``If there's a single greatest area that needs constant attention, it's having the customer understand why a garage needs to do what it's doing,'' he said.
Problems can usually be solved, he asserted, by a third party getting involved as a mediator and ``translator.''
Mr. Duffy contends most auto service technicians ``are hard-working, honest people,'' though, like in any industry, the unscrupulousness of a few inevitably can tar the reputations of many.
In an effort to protect their members, some AAA clubs participate in what he referred to as the ``AAA-approved auto repair program.''
Much like the association's practice of rating hotels and motels, repair facilities that participate ``must meet very stringent standards in order to use the `AAA-approved' sign,'' Mr. Duffy said.
A shop enters into a contract with the AAA, which empowers the association to ``act as the mediator and final say in problems, should they occur for members,'' he said. ``That's the closest we get to recommending a garage.''
Those standards cover certain equipment a shop must use, training of staff, follow-up procedures to customer complaints, and ``just how the shop stands behind its work and the warranties it issues with its repairs,'' Mr. Duffy said.
Participating shops are frequently inspected by AAA staff members to ensure those standards are being maintained.
``It provides a motorist with the assurance that if something does go awry, there is, by agreement, a third party available to them to resolve their problem,'' he said.
While the Akron club is not currently involved in the program, Mr. Duffy said it is considering joining it within the next 24 months, and would probably sign up about 20 shops in Summit County, where Akron is located.
``The automobile is not getting one bit easier to work on,'' he said. ``From our emergency road service standpoint, when a car's electronics go haywire, there's precious little on the scene the AAA can do to repair it.
``The days of filing down the points and sticking a screwdriver in the carburetor are gone.''
Consequently, he said ``it's a fact of life for us'' that the club has run up higher costs towing vehicles because of the inability at the roadside to get them running.
As far as service fraud goes, ``it's rarely a case where a facility does a job all wrong,'' Mr. Duffy noted. Sometimes problems are caused by the ``economic restraints'' placed on a shop by a customer only willing to spend $100 on a car that needs $300 in repairs.
He speaks from experience.
Mr. Duffy worked in a AAA-approved garage to help put himself through school.
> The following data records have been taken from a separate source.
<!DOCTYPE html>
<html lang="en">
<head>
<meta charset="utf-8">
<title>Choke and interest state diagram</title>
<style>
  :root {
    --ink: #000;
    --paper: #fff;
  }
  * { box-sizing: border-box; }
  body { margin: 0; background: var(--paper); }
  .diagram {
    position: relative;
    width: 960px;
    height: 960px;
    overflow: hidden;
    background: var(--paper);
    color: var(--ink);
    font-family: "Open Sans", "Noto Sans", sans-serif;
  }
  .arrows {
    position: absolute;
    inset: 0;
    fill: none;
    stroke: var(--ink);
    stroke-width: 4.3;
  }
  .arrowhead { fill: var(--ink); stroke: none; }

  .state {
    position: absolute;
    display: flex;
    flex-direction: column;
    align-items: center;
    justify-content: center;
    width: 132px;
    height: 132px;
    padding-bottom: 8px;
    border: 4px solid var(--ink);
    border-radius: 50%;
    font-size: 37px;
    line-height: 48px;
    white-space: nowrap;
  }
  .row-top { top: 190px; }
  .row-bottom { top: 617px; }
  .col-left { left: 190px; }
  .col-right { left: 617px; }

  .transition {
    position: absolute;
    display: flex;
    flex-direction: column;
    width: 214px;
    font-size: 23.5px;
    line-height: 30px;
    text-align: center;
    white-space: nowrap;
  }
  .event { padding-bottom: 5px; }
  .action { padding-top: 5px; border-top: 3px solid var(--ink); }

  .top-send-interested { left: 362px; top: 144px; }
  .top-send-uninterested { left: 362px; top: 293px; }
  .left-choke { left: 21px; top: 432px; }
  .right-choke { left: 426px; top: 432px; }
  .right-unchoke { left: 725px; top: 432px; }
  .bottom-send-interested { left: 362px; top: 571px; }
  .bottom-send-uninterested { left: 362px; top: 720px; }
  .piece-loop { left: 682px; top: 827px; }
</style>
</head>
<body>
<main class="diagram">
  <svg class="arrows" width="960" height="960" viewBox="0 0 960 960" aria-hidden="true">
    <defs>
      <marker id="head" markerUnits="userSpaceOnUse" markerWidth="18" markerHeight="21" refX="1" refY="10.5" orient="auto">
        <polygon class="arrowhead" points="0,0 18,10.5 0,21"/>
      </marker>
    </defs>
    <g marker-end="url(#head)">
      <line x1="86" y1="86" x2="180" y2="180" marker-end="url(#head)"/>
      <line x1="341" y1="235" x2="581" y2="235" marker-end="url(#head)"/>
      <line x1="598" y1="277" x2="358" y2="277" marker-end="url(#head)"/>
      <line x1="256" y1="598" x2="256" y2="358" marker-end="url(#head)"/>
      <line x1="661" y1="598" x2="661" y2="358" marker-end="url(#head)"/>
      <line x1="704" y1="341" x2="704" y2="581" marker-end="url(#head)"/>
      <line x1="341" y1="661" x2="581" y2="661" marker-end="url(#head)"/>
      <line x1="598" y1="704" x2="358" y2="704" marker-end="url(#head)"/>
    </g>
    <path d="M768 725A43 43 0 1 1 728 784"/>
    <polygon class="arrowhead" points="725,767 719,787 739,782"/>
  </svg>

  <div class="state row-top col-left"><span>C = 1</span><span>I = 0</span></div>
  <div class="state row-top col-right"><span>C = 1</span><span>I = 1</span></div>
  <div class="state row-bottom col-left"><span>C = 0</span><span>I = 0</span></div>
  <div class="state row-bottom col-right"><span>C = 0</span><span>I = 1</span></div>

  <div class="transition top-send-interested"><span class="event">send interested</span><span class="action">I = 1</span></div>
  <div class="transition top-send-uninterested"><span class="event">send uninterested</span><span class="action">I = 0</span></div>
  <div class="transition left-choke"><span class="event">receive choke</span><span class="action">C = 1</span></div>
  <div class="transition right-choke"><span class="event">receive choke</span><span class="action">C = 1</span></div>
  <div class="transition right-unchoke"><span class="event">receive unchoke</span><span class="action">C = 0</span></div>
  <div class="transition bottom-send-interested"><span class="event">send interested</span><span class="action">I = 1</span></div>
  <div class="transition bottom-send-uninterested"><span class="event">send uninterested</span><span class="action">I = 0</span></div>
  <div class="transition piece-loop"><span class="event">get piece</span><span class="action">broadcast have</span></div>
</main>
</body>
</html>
He joined the AAA in 1970, serving as its road service manager for 7.5 years before becoming Akron club president.